Before you delve into this post, I’m going to let you in on a little secret that needs to be revealed before we go any further: I still watch pro wrestling.
In fact, I subscribe to World Wrestling Entertainment‘s WWE Network, a revolutionary subscription-based streaming service that gives die-hard fans access to more wrestling than they could ever dream of.
(Don’t @ me- it’s $10/month to watch all of the pay-per-views, including WrestleMania, as well as (nearly) everything the company has produced in the past 35 years. The adolescent in me wishes this was a thing 25 years ago.)
While I don’t watch Monday Night Raw and WWE Smackdown Live religiously, I still follow the storylines, because it’s the story that makes wrestling worth watching.
When the company tells a story the right way, it sucks you in.
And isn’t telling a story the right way, to the right audience, what good marketing is all about?
Granted, WWE has a rich history and thousands upon thousands of hours of content to pull from. They could easily rest on their laurels and sit back and watch the money roll in.
But the WWE marketing engine always operates at a high level.
Whether it’s the WWE’s Twitter handle, the WWE YouTube page, or email marketing that speaks to a certain persona, it’s all part of a cohesive storytelling effort that draws people in and makes them care about men and women engaging in a pre-determined (yet physically taxing) ballet in the squared circle.
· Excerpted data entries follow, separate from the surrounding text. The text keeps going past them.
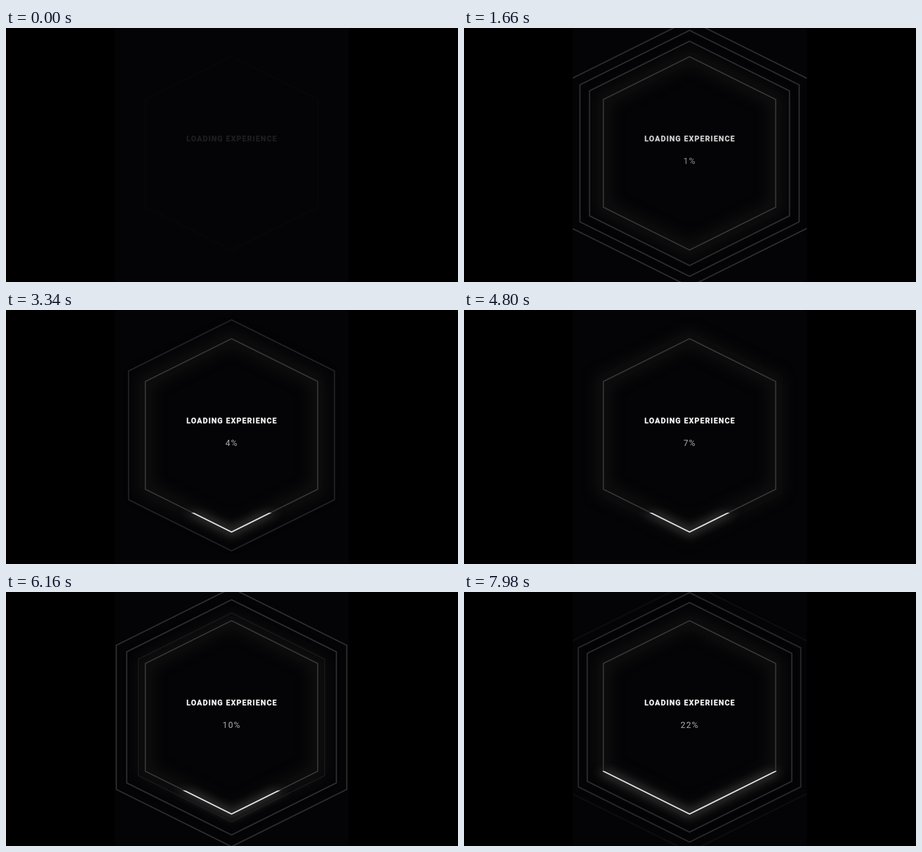
An HTML page for the animation above (8 s loop, 960 px wide and 540 px high).

```html
<!DOCTYPE html>
<html lang="en">
<head>
<meta charset="utf-8">
<title>Loading</title>
<style>
  html, body { margin: 0; width: 100%; height: 100%; overflow: hidden; background: #000; }
  svg { display: block; width: 100vw; height: 100vh; }
  text { font-family: Roboto, sans-serif; text-anchor: middle; letter-spacing: .1em; }
  .title { font-size: 16px; font-weight: 700; fill: #fff; }
  .halo { fill: #666; }
  .count { font-size: 18px; fill: #adadad; }
  .line { fill: none; stroke-linejoin: miter; }
  filter { color-interpolation-filters: sRGB; }
</style>
</head>
<body>
<svg viewBox="0 0 960 540">
  <defs>
    <clipPath id="panel"><rect x="231" y="0" width="497" height="540"/></clipPath>
    <clipPath id="level"><rect id="levelBox" x="231" width="497" height="200"/></clipPath>
    <filter id="soft" filterUnits="userSpaceOnUse" x="200" y="0" width="560" height="540"><feGaussianBlur stdDeviation="14"/></filter>
    <filter id="near" filterUnits="userSpaceOnUse" x="200" y="0" width="560" height="540"><feGaussianBlur stdDeviation="9"/></filter>
    <filter id="halo" filterUnits="userSpaceOnUse" x="340" y="200" width="280" height="70"><feGaussianBlur stdDeviation="1.4"/></filter>
  </defs>
  <g clip-path="url(#panel)">
    <rect x="231" width="497" height="540" fill="#040305"/>
    <g id="frame">
      <path class="line hex" stroke="#101010" stroke-width="30" filter="url(#soft)"/>
      <g id="rings"></g>
      <path class="line hex" stroke="#373737" stroke-width="2.4"/>
    </g>
    <g filter="url(#near)">
      <path class="line hex" stroke="#303030" stroke-width="16" clip-path="url(#level)"/>
    </g>
    <path class="line hex" stroke="#d8d8d8" stroke-width="2.8" clip-path="url(#level)"/>
    <g id="title">
      <text class="title halo" x="479.8" y="241" filter="url(#halo)">LOADING EXPERIENCE</text>
      <text class="title" x="479.8" y="241">LOADING EXPERIENCE</text>
    </g>
    <text id="count" class="count" x="479.4" y="289"></text>
  </g>
</svg>
<script>
const LOOP = 8000;
const CX = 479, CY = 266.5, HALF_W = 183, HALF_H = 205.5, SIDE = 114.5;
const RING_PERIOD = 5400, RING_START = 4640, RING_RATE = 0.00122;
const RINGS = [
  { delay: 0, grow: 0.4 },
  { delay: 470, grow: 0.3 },
  { delay: 1100, grow: 0.2 }
];
const COUNT = [[1000, 0], [1660, 1.1], [3340, 4.2], [4800, 7.2], [5500, 8.4], [6760, 12.4], [7980, 22.4]];
const LEVEL = [[1700, 0], [2500, 10], [5700, 10], [6760, 15.1], [7980, 22.3]];

const $ = id => document.getElementById(id);
const clamp = v => Math.max(0, Math.min(1, v));
const mod = (a, n) => ((a % n) + n) % n;

function hexPath(s) {
  const l = CX - HALF_W * s, r = CX + HALF_W * s;
  const a = CY - SIDE * s, b = CY + SIDE * s;
  return `M${CX} ${CY - HALF_H * s}L${r} ${a}V${b}L${CX} ${CY + HALF_H * s}L${l} ${b}V${a}Z`;
}

function track(keys, t) {
  if (t <= keys[0][0]) return keys[0][1];
  for (let i = 1; i < keys.length; i++) {
    const [t0, v0] = keys[i - 1], [t1, v1] = keys[i];
    if (t < t1) return v0 + (v1 - v0) * (t - t0) / (t1 - t0);
  }
  return keys[keys.length - 1][1];
}

document.querySelectorAll('.hex').forEach(p => p.setAttribute('d', hexPath(1)));
for (const ring of RINGS) {
  ring.el = document.createElementNS('http://www.w3.org/2000/svg', 'path');
  ring.el.setAttribute('class', 'line');
  ring.el.setAttribute('stroke', '#2b2a2c');
  ring.el.setAttribute('stroke-width', 2.8);
  $('rings').append(ring.el);
}

function drawRing({ el, delay, grow }, t) {
  const age = mod(t - RING_START - delay, RING_PERIOD);
  el.setAttribute('d', hexPath(1 + grow * (1 - Math.exp(-RING_RATE * age))));
  el.style.opacity = clamp((age - 100) / 800) * clamp((3550 - age) / 750);
}

function render(t) {
  RINGS.forEach(r => drawRing(r, t));
  $('frame').style.opacity = clamp(0.06 + t / 1300);
  $('title').style.opacity = clamp(0.1 + t / 2250);
  $('count').style.opacity = clamp((t - 300) / 1600);
  $('count').textContent = Math.floor(track(COUNT, t)) + '%';
  const level = track(LEVEL, t);
  $('levelBox').setAttribute('y', level > 0 ? CY + HALF_H - 2 * HALF_H * level / 100 : 540);
}

const begin = performance.now();
function tick() {
  render((performance.now() - begin) % LOOP);
  requestAnimationFrame(tick);
}
render(0);
requestAnimationFrame(tick);
</script>
</body>
</html>
```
I would love to see their content calendar. That monstrosity has to be a master class in how to create and share content that resonates.
When you engage in marketing, you want to give the audience what they want.
Even if I haven’t watched the product in a few months, I can go to their YouTube channel and watch highlights from past shows that bring me up to speed within minutes.
Now, I’m right back in the community.
When you do marketing properly, you give people a sense of inclusion; like they are a part of something special.
When it comes to WWE, everything they create is geared for the fan, both casual and hardcore. They don’t discriminate.
What you get is a polished presentation of their overarching stories, complete with a wink and a nod that everyone is in on the same secret.
It’s how marketing should be, and the WWE marketing engine continues to hum along as their legions of fans follow close behind.